Stop for a second and think about how many people on earth might have your exact name.  Where do they live? What do they do for a living?  Are they well known?  Young? Old? Good? Bad? Criminal?

Say your name is Jane Googleydaski and you’ve just applied for a job.  Your potential employer decides to Google your name, and clicks on the first result that they see.  It turns out theirs another Jane Googleydaski living in the same state as you, and they’re a racist bunny rabbit killer.  What’s worse is that they own the domain name JaneGoogleydaski.com, and they run a website broadcasting their racist bunny rabbit killing ways.

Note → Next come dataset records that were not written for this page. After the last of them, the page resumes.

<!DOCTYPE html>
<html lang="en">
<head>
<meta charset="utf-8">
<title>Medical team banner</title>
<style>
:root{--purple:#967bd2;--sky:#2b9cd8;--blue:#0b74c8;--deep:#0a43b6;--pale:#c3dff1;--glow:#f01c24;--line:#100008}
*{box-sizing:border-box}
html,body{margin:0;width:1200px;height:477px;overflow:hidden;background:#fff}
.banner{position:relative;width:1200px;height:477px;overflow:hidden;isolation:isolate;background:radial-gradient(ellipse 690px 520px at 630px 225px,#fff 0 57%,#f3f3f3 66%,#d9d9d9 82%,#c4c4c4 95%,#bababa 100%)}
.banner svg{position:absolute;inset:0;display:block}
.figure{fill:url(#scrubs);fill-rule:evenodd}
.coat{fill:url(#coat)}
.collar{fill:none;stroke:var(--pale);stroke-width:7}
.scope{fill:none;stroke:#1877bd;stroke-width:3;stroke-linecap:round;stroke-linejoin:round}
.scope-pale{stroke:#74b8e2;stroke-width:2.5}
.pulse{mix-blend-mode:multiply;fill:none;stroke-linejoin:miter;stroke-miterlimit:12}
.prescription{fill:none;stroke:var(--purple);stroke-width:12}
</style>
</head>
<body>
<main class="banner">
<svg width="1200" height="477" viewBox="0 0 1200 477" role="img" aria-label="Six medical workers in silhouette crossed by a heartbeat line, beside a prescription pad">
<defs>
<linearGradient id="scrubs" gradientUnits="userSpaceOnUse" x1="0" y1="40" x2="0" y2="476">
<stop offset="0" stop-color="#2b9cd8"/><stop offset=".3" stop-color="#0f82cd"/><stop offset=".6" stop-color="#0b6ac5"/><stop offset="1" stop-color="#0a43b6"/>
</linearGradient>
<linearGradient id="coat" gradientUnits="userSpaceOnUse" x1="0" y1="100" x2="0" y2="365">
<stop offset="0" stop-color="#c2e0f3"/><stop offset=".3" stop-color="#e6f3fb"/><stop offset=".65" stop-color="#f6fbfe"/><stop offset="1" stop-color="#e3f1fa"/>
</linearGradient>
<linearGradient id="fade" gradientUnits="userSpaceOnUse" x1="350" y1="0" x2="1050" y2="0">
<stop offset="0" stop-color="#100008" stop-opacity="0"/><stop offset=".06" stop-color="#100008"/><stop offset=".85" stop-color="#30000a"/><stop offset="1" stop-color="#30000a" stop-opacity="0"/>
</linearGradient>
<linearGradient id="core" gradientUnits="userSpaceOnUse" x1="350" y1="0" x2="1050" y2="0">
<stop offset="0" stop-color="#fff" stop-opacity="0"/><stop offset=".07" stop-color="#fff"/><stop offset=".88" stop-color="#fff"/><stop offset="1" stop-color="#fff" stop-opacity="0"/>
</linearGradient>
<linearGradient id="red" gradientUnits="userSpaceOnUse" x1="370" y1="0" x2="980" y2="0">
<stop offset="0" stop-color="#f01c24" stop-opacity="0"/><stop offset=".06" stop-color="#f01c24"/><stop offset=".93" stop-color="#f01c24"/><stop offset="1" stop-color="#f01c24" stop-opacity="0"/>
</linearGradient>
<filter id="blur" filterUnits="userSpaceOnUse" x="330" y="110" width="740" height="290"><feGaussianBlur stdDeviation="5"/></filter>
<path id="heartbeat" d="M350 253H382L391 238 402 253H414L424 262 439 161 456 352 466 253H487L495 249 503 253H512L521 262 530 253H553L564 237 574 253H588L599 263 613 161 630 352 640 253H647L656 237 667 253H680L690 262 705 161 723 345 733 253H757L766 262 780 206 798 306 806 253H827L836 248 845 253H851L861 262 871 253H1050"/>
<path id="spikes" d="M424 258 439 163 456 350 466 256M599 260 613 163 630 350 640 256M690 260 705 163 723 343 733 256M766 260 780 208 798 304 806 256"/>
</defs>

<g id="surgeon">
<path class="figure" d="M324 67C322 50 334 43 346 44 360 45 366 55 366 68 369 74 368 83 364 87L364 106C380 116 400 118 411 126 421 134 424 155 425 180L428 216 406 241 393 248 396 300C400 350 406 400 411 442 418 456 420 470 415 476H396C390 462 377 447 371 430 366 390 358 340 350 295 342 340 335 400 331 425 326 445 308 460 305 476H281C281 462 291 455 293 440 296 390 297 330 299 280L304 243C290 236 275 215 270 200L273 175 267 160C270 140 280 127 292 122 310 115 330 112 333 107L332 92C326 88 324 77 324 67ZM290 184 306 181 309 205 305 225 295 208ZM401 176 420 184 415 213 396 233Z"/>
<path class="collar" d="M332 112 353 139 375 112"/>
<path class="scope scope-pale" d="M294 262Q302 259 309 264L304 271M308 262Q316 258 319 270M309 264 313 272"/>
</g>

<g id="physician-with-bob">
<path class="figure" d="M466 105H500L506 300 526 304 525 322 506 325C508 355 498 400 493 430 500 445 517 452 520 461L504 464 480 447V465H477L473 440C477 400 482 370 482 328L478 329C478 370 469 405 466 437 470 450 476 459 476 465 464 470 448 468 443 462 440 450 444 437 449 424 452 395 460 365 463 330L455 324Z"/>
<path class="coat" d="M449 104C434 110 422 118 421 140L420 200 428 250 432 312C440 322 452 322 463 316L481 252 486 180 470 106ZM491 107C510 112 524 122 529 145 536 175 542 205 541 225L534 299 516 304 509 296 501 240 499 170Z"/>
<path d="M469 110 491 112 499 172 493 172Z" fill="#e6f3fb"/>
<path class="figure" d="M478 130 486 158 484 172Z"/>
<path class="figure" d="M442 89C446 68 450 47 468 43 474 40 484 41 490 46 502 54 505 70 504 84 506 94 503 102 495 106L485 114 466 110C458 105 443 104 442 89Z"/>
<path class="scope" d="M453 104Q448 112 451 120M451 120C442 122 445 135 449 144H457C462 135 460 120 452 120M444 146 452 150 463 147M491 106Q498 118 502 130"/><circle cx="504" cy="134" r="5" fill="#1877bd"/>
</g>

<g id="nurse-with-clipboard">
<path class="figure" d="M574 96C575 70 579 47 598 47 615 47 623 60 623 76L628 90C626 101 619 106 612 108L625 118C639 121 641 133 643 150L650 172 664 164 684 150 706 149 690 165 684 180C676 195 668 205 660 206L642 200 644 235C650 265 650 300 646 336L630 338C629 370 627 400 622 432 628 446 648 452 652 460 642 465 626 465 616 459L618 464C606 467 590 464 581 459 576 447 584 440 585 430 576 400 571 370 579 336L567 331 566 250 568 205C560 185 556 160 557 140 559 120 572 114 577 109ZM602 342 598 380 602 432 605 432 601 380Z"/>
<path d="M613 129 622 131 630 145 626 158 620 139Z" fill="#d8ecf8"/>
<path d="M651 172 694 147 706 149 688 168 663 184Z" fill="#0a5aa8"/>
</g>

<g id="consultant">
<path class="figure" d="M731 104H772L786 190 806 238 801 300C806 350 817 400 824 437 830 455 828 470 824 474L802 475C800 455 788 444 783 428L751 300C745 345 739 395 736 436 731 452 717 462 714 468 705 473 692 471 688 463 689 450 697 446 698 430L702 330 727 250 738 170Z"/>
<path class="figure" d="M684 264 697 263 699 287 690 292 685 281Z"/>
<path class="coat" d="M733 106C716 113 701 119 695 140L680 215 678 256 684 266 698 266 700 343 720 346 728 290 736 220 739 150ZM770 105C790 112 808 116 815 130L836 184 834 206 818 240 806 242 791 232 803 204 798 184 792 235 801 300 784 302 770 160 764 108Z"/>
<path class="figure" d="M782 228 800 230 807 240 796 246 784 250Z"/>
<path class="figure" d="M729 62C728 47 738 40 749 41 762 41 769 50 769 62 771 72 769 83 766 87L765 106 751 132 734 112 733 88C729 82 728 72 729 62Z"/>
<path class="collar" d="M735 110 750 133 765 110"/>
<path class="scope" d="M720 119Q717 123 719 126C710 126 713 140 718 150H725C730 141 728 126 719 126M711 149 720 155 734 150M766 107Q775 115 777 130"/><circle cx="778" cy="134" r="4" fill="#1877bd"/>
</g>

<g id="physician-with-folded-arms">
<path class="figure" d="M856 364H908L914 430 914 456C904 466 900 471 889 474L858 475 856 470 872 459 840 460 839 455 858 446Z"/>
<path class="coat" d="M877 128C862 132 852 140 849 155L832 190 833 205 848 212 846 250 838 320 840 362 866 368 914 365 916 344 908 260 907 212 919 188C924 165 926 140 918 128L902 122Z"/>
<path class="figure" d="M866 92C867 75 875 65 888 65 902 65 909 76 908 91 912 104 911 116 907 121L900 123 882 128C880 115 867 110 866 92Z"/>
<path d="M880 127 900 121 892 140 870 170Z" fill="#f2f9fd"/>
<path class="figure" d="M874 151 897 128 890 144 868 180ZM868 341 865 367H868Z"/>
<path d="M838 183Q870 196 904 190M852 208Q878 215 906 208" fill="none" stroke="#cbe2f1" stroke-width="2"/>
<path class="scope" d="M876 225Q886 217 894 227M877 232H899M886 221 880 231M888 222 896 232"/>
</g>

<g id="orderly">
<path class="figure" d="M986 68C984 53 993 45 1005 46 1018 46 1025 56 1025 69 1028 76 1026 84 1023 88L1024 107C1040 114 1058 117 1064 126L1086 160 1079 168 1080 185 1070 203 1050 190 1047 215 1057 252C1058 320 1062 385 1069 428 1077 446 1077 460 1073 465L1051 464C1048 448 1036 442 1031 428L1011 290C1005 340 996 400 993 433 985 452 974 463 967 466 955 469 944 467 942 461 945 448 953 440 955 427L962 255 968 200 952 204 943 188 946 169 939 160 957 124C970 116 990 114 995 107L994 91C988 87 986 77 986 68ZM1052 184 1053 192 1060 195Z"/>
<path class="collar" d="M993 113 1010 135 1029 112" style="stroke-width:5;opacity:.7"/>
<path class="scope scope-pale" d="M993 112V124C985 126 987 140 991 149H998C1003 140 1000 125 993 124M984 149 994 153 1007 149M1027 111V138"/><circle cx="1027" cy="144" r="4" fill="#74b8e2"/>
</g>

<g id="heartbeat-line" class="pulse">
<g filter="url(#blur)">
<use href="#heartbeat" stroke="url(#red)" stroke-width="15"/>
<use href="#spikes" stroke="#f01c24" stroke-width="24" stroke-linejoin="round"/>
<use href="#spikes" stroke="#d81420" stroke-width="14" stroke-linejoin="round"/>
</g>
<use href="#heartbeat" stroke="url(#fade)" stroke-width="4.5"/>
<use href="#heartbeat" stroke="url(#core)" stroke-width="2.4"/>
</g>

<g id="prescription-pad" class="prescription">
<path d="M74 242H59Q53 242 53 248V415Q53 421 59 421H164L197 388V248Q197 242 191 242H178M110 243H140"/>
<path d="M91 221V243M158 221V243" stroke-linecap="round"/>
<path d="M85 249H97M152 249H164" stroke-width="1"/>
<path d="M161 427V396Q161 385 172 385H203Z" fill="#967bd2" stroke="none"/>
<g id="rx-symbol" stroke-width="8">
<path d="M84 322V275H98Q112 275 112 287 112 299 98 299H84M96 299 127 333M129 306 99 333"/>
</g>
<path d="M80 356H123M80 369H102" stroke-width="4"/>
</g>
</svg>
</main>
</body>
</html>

The boss doesn’t know that this isn’t the good Jane who applied for the job, and there’s a good chance her resume has now gone from the candidate pile to the paper shredder.

Unfortunately, since the good Jane Googledaski never though to own her domain name, the bad Jane beat her to it, and now anybody who wants to look her up is going to think she’s the racist bunny rabbit killer. 

You can prevent this tragedy from happening to you by going to a domain registrar like GoDaddy or 1and1 and purchasing yourname.com.  It’s cheap – between $6.99 and $8.99 a year, and easy to set up.

What do you do from there?  It all depends on what you want to do with your life.  The idea is to market yourself, and to control the first bits of information somebody finds when they search for you.  If you want to become a lawyer, just put up your resume.  If you want to be a professional photographer, display your photography.  If you handyman looking for work, list your abilities and give people a way to contact you.  But if you’re really stuck on what you’d put there, don’t sweat it.  At least you don’t have to worry about another person registering your domain name. You now own it.

Written by Sean Henri